(Dataset entries)
+--
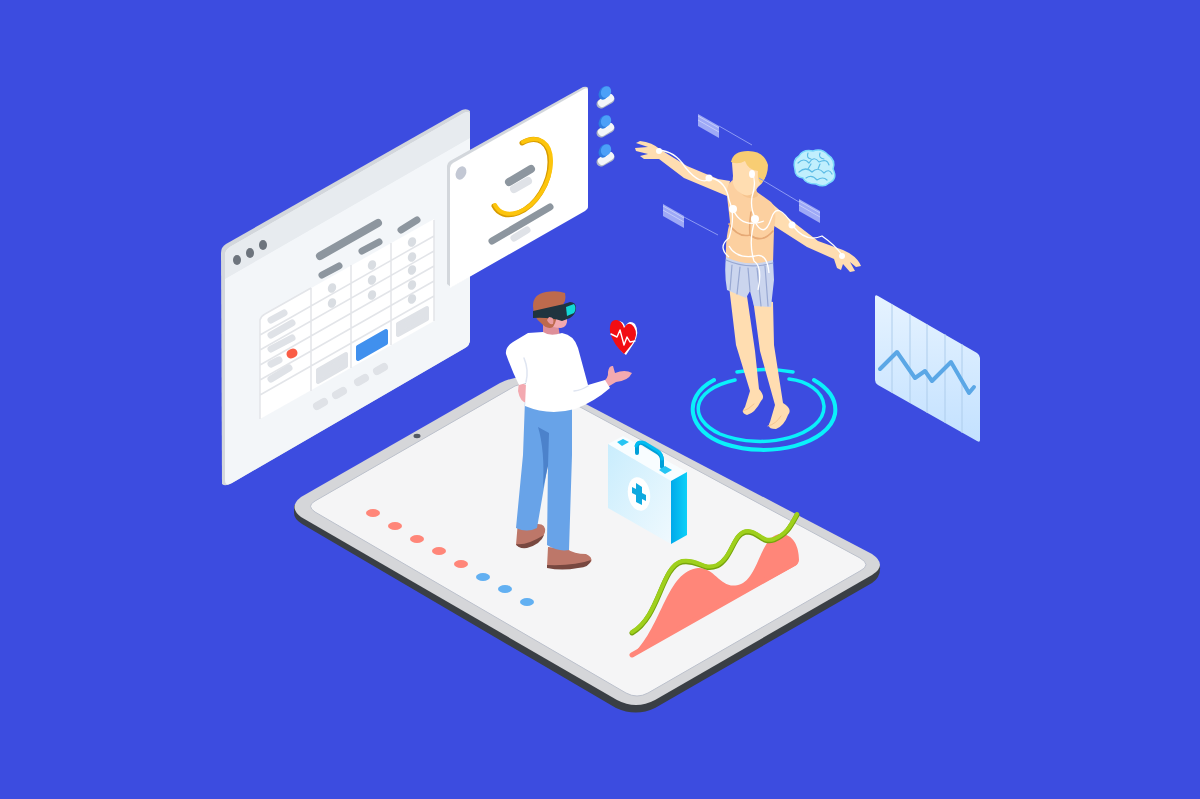
<!DOCTYPE html>
<html lang="en">
<head>
<meta charset="utf-8">
<title>Virtual health check illustration</title>
<style>
:root{--bg:#3c4ce0;--panel:#f3f6f9;--edge:#d3d7dc;--bar:#e7ebef;--grid:#e3e5e9;--pill:#dfe2e7;--slate:#8d969f;--dark:#6d747d;--blue:#4090ee;--sky:#62b0f2;--coral:#ff8679;--lime:#9fd01c;--cyan:#0af0fb;--teal:#00bdf2;--ice:#e3f5fe;--skin:#ffddb1;--skin-shade:#f6c48e;--pink:#f3a9b0;--hair:#bd6a4d;--jeans:#68a3e8;--shoe:#bd7769;--yellow:#fdc50c}
html,body{margin:0;height:100%;overflow:hidden;background:var(--bg)}
svg{display:block;width:1200px;height:799px}
.line{fill:none;stroke-linecap:round;stroke-linejoin:round}
.grid{fill:none;stroke:var(--grid);stroke-width:1.5}
.pill{fill:none;stroke:var(--pill);stroke-linecap:round;stroke-width:7}
.slate{stroke:var(--slate)}
.wire{fill:none;stroke:#fff;stroke-width:1.3}
</style>
</head>
<body>
<svg viewBox="0 0 1200 799" role="img" aria-label="A doctor in a VR headset examines a virtual patient beside health dashboards">
<defs>
<linearGradient id="ice-fade" x1="0" y1="0" x2="1" y2="1"><stop offset="0" stop-color="#c9edfd"/><stop offset="1" stop-color="#eff9fe"/></linearGradient>
<linearGradient id="chart-fade" x1="0" y1="0" x2="0" y2="1"><stop offset="0" stop-color="#e6f3ff"/><stop offset="1" stop-color="#c3e1ff"/></linearGradient>
<linearGradient id="side-fade" x1="0" y1="0" x2="1" y2="0"><stop offset="0" stop-color="#00a9ea"/><stop offset="1" stop-color="#0cd0f8"/></linearGradient>
<ellipse id="dot" rx="7" ry="4"/>
<ellipse id="cell-dot" rx="4" ry="5" transform="rotate(25)" fill="#d9dde2"/>
<g id="tag"><path d="M0 0L21 12V24L0 12Z" fill="#9ea9f6"/><path d="M0 2L21 14M0 6L21 18" stroke="#c4ccfb" stroke-width="1"/></g>
<g id="user-badge"><path class="line" d="M601 104L610 99" stroke="#aeb6c4" stroke-width="9"/><path class="line" d="M602 103L610 98" stroke="#f3f6fa" stroke-width="8"/><ellipse cx="604" cy="93" rx="5" ry="7" transform="rotate(25 604 93)" fill="#2c7de0"/><ellipse cx="606" cy="92" rx="5" ry="6" transform="rotate(25 606 92)" fill="#4ba0f8"/></g>
</defs>
<rect width="1200" height="799" fill="var(--bg)"/>

<g id="browser-window">
<path d="M221 253Q221 247 226 244L462 110Q467 108 470 111V340Q470 345 465 348L232 483Q225 487 222 484Z" fill="var(--edge)"/>
<path d="M225 256Q225 250 230 247L464 113Q470 110 470 116V340Q470 345 465 348L232 483Q225 487 225 480Z" fill="var(--panel)"/>
<path d="M225 256Q225 250 230 247L464 113Q470 110 470 116V138L225 279Z" fill="var(--bar)"/>
<g fill="var(--dark)"><ellipse cx="237" cy="260" rx="4" ry="5"/><ellipse cx="250" cy="253" rx="4" ry="5"/><ellipse cx="263" cy="245" rx="4" ry="5"/></g>
<path d="M260 320Q261 316 265 314L434 219V321L260 419Z" fill="#fff"/>
<path class="grid" d="M260 419V320Q261 316 265 314L311 288M260 335L434 236M260 350L434 251M260 365L434 266M260 380L434 281M260 395L434 296M311 288V391M351 265V368M391 243V345M434 220V321"/>
<g class="pill">
<path class="slate" d="M320 256L378 223" stroke-width="8"/><path class="slate" d="M322 275L339 266M362 251L379 242M401 230L417 220"/>
<path d="M271 320L284 313M271 335L292 323M271 349L292 338M271 364L279 360M271 379L289 368"/>
<path d="M317 406L324 402M336 395L343 391M358 382L365 378M377 371L384 367" stroke-width="8"/>
<path d="M291 354L293 353" stroke="#fa5d46" stroke-width="9"/>
</g>
<g><use href="#cell-dot" x="0" y="0" transform="translate(332 288)"/><use href="#cell-dot" transform="translate(332 303)"/><use href="#cell-dot" transform="translate(372 265)"/><use href="#cell-dot" transform="translate(372 280)"/><use href="#cell-dot" transform="translate(372 295)"/><use href="#cell-dot" transform="translate(412 242)"/><use href="#cell-dot" transform="translate(412 257)"/><use href="#cell-dot" transform="translate(412 270)"/><use href="#cell-dot" transform="translate(412 285)"/><use href="#cell-dot" transform="translate(412 299)"/></g>
<g stroke-width="4" stroke-linejoin="round"><path d="M318 370L346 354V366L318 382Z" fill="var(--pill)" stroke="var(--pill)"/><path d="M358 347L386 331V343L358 359Z" fill="var(--blue)" stroke="var(--blue)"/><path d="M398 324L427 308V319L398 335Z" fill="var(--pill)" stroke="var(--pill)"/></g>
</g>

<g id="gauge-card">
<path d="M447 166Q447 163 450 161L583 87Q587 86 588 88V208L451 287L447 284Z" fill="var(--edge)"/>
<path d="M450 168Q450 165 453 163L584 89Q588 87 588 91V206Q588 209 585 211L450 288Z" fill="#fff"/>
<ellipse cx="461" cy="173" rx="5" ry="7" transform="rotate(25 461 173)" fill="#c3c8d4"/>
<path class="line" d="M522 143C538 134 550 143 550 162C550 183 536 206 518 213C507 217 498 214 494 206" stroke="#d79b00" stroke-width="5"/>
<path class="line" d="M523 142C539 134 551 143 551 161C551 182 537 205 519 212C508 216 499 213 495 205" stroke="var(--yellow)" stroke-width="4"/>
<g class="pill"><path class="slate" d="M509 182L531 169" stroke-width="8"/><path d="M514 189L528 181" stroke-width="8"/><path class="slate" d="M492 241L550 207"/><path d="M514 238L527 230"/></g>
</g>
<use href="#user-badge"/><use href="#user-badge" y="29"/><use href="#user-badge" y="58"/>

<g id="tablet">
<path d="M294 505V513Q294 519 302 524L616 708Q636 717 655 708L872 583Q881 577 880 566Z" fill="#3a3f45"/>
<path d="M301 497L500 383Q520 373 540 380L872 554Q888 565 872 575L655 700Q636 710 617 700L301 517Q288 507 301 497Z" fill="#d5d6d9"/>
<path d="M315 501L515 386Q529 380 543 387L860 558Q872 565 860 571L648 693Q637 699 626 693L315 512Q306 506 315 501Z" fill="#f5f5f6" stroke="#bcc1cc"/>
<ellipse cx="417" cy="436" rx="3.5" ry="2.2" fill="#535a64"/>
<g fill="var(--coral)"><use href="#dot" x="373" y="513"/><use href="#dot" x="395" y="526"/><use href="#dot" x="417" y="539"/><use href="#dot" x="439" y="551"/><use href="#dot" x="461" y="564"/></g>
<g fill="var(--sky)"><use href="#dot" x="483" y="577"/><use href="#dot" x="505" y="589"/><use href="#dot" x="527" y="602"/></g>
<path d="M634 653C662 626 667 571 698 568C716 567 721 592 741 584C759 576 760 538 779 534C793 533 799 546 799 560Q799 564 793 567Z" fill="var(--coral)"/>
<path class="line" d="M632 655L795 563" stroke="var(--coral)" stroke-width="5"/>
<g class="line"><path d="M632 633C660 617 661 567 682 562C698 559 703 572 717 566C733 558 733 532 748 532C760 533 762 544 774 540C786 535 790 528 797 515" stroke="#76a40b" stroke-width="5"/><path d="M632 632C660 616 661 566 682 561C698 558 703 571 717 565C733 557 733 531 748 531C760 532 762 543 774 539C786 534 790 527 797 514" stroke="var(--lime)" stroke-width="4"/></g>
</g>

<g id="first-aid-case">
<path d="M608 444L623 436L687 472L671 482Z" fill="#f8fdff"/>
<path d="M608 444L671 481V544L608 508Z" fill="url(#ice-fade)"/>
<path d="M671 481L687 472V535L671 544Z" fill="url(#side-fade)"/>
<path class="line" d="M637 453V446Q638 441 644 444L657 452Q662 455 662 460V467" stroke="#009fd8" stroke-width="4"/>
<path class="line" d="M636 446Q638 440 645 443L658 451Q662 454 662 459" stroke="var(--teal)" stroke-width="3"/>
<path d="M617 442L623 439L629 442L622 446ZM659 470L665 466L672 470L665 474Z" fill="#27c5f3"/>
<ellipse cx="639" cy="494" rx="11" ry="17" transform="rotate(-10 639 494)" fill="#fff"/>
<path d="M636 483L642 487V493L646 495V501L642 499V505L636 502V495L632 493V487L636 489Z" fill="#10a9df"/>
</g>

<g id="doctor">
<path d="M518 521L538 524Q546 524 545 532Q543 540 532 545Q520 549 516 545Z" fill="var(--shoe)"/>
<path d="M516 544Q526 546 544 535Q541 544 527 548Q518 549 516 544Z" fill="#784840"/>
<path d="M548 547L567 549Q574 554 586 554Q593 557 591 562Q582 568 547 567Z" fill="var(--shoe)"/>
<path d="M547 565Q575 566 591 560Q590 567 578 568Q562 571 547 568Z" fill="#784840"/>
<path d="M525 400L572 403V455L569 550Q558 552 547 545L548 464L537 528Q527 533 516 528L523 455Z" fill="var(--jeans)"/>
<path d="M538 427L549 433L548 466L543 488Q545 450 538 427Z" fill="#4c82cb"/>
<path d="M519 382L526 385L527 403Q520 402 518 391Z" fill="var(--pink)"/>
<path d="M601 383Q609 379 608 372Q609 365 613 366L615 373Q625 369 632 373Q628 381 616 382L606 388Z" fill="var(--pink)"/>
<path d="M543 324H558L560 337Q551 340 543 333Z" fill="#de8f99"/>
<path d="M544 308L564 304L567 318Q568 327 561 328Q553 328 544 323Z" fill="var(--pink)"/>
<path d="M543 332Q550 337 562 333Q574 335 578 348L588 385L605 380L610 388Q594 402 575 409Q549 416 525 406L526 383L519 385Q512 371 506 354Q505 347 513 342L528 333Z" fill="#fff"/>
<path class="line" d="M526 382Q529 370 524 358M588 386Q582 390 574 391" stroke="#dfe5f1" stroke-width="1.5"/>
<path d="M533 306Q533 294 546 292Q557 290 565 293Q567 302 561 306L555 311Q558 320 553 327Q547 330 541 323Q533 317 533 306Z" fill="var(--hair)"/>
<path d="M533 311L564 304L570 302Q576 302 576 308Q576 314 570 318L562 321Q550 317 533 318Z" fill="#20343f"/>
<path d="M566 307L574 304Q577 308 574 313L567 316Z" fill="#12d8d7"/>
<path d="M549 317Q555 317 553 324Q549 325 547 320Z" fill="#e99a9f"/>
</g>

<g id="heart">
<path d="M613 336Q610 322 618 321Q624 321 625 327Q629 319 635 324Q640 332 634 343L626 355Q617 349 613 336Z" fill="#fff"/>
<path d="M610 332Q609 319 617 320Q622 321 624 328Q629 320 634 327Q639 335 632 344L624 354Q613 344 610 332Z" fill="#f20d13"/>
<path class="line" d="M611 334L617 337L620 330L624 345L627 337L630 342L635 341" stroke="#fff" stroke-width="1.4"/>
</g>

<g id="scan-rings" class="line" stroke="var(--cyan)" stroke-width="4">
<path d="M714 380C680 398 689 432 725 444C771 459 829 444 835 414Q838 394 814 380"/>
<path d="M735 380C690 390 688 419 720 434C765 452 825 435 824 406C823 391 807 381 789 379" stroke-width="3.5"/>
<path d="M737 372Q765 367 793 372" stroke-width="3.5"/>
</g>

<g id="patient">
<path d="M729 286L747 296L755 351L759 389Q766 397 761 401Q755 413 747 415Q740 413 745 407L750 391L736 345Z" fill="var(--skin)"/>
<path d="M753 299L773 302L774 345L783 403Q793 409 788 415Q784 426 776 429Q766 429 770 422L775 405L760 351Z" fill="var(--skin)"/>
<path d="M743 411Q748 410 754 404M768 426Q776 424 781 416" class="line" stroke="var(--skin-shade)"/>
<path d="M730 181L718 179L687 166L661 150Q652 142 640 141L636 143L648 147L635 148L636 151L648 154L640 156L644 159L659 159L684 178L727 196Z" fill="var(--skin)"/>
<path d="M769 201L792 221L818 241L843 250Q857 256 861 266L856 267L850 262L855 271L850 272L843 264L841 270L837 268L834 259L807 247L768 222Z" fill="var(--skin)"/>
<path d="M736 179Q726 181 727 196L730 222Q725 238 726 260Q746 273 773 264L774 229Q778 209 771 202L757 192Z" fill="#fcd0a0"/>
<path d="M729 224Q738 238 750 235Q762 244 773 231M751 212Q749 225 750 235" class="line" stroke="#e6a975" stroke-width="1.6"/>
<path d="M738 173L755 184L758 196Q747 203 736 188Z" fill="var(--skin-shade)"/>
<path d="M732 163Q736 151 751 152Q766 155 767 168Q766 181 758 187Q751 199 742 194Q731 189 733 176Z" fill="var(--skin)"/>
<path d="M731 162Q733 151 748 151Q764 151 768 165Q768 176 761 184Q757 180 758 171Q748 170 745 161Q738 165 731 162Z" fill="#f8cd73"/>
<path d="M726 257Q748 268 773 260L774 280L771 307L754 306L750 291L746 298L727 290Q724 273 726 257Z" fill="#cbd5ee"/>
<path d="M726 260Q748 270 773 263M732 265L730 290M740 267L737 294M748 268L750 291M757 268L761 306M765 266L768 306" class="line" stroke="#98a8d2" stroke-width="1.2"/>
<g class="wire"><path d="M658 150Q675 151 685 167Q701 187 711 178Q726 181 729 200Q736 216 729 238Q717 247 729 257M752 173Q757 181 752 197Q750 209 756 219M733 209Q741 229 764 221M754 220Q764 240 771 219Q777 199 793 226Q806 243 822 236Q835 245 842 255M729 246Q736 259 755 256Q767 252 769 273M755 220Q748 242 754 261Q763 267 758 290"/></g>
<g fill="#fff"><circle cx="659" cy="151" r="3"/><circle cx="709" cy="178" r="3.5"/><ellipse cx="752" cy="174" rx="3" ry="4"/><circle cx="733" cy="209" r="4"/><circle cx="755" cy="219" r="4"/><circle cx="792" cy="225" r="3.5"/><circle cx="842" cy="256" r="3"/></g>
</g>

<g id="body-tags">
<path d="M719 126L752 145M684 217L718 235M759 178L799 202" stroke="#8c99f4" stroke-width="1"/>
<use href="#tag" x="698" y="114"/><use href="#tag" x="663" y="204"/><use href="#tag" x="799" y="199"/>
</g>

<g id="brain">
<path d="M795 170Q792 160 799 156Q803 149 813 151Q822 148 828 155Q836 160 833 169Q838 179 829 183Q824 188 816 184Q806 184 803 178Q795 177 795 170Z" fill="#c0effd" stroke="#7bd9fb" stroke-width="1.5"/>
<path class="line" d="M798 163Q804 157 809 163Q814 155 819 162Q827 158 829 165M799 172Q806 166 812 172Q818 166 824 173Q829 168 832 174M806 178Q812 174 817 180Q823 176 827 180M808 153Q806 158 811 159M820 153Q818 158 824 159M811 164L808 169M820 164L818 169" stroke="#5cbbe6" stroke-width="1.2"/>
</g>

<g id="vitals-chart">
<path d="M875 297Q875 294 878 296L977 353Q980 355 980 358V440Q980 443 977 441L878 385Q875 383 875 380Z" fill="url(#chart-fade)"/>
<path d="M892 304V393M910 314V403M927 324V413M945 334V423M962 344V433" stroke="#aecdec" stroke-width="1"/>
<path class="line" d="M880 369L897 352L915 378L925 371L932 381L951 362L969 393L974 387" stroke="#5ba7e6" stroke-width="4"/>
</g>
</svg>
</body>
</html>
+--
_Aim of the task_. Your response should be each line that includes the word "body", copied from the records.

_Written answer_.
html,body{margin:0;height:100%;overflow:hidden;background:var(--bg)}
<body>
<g id="body-tags">
</body>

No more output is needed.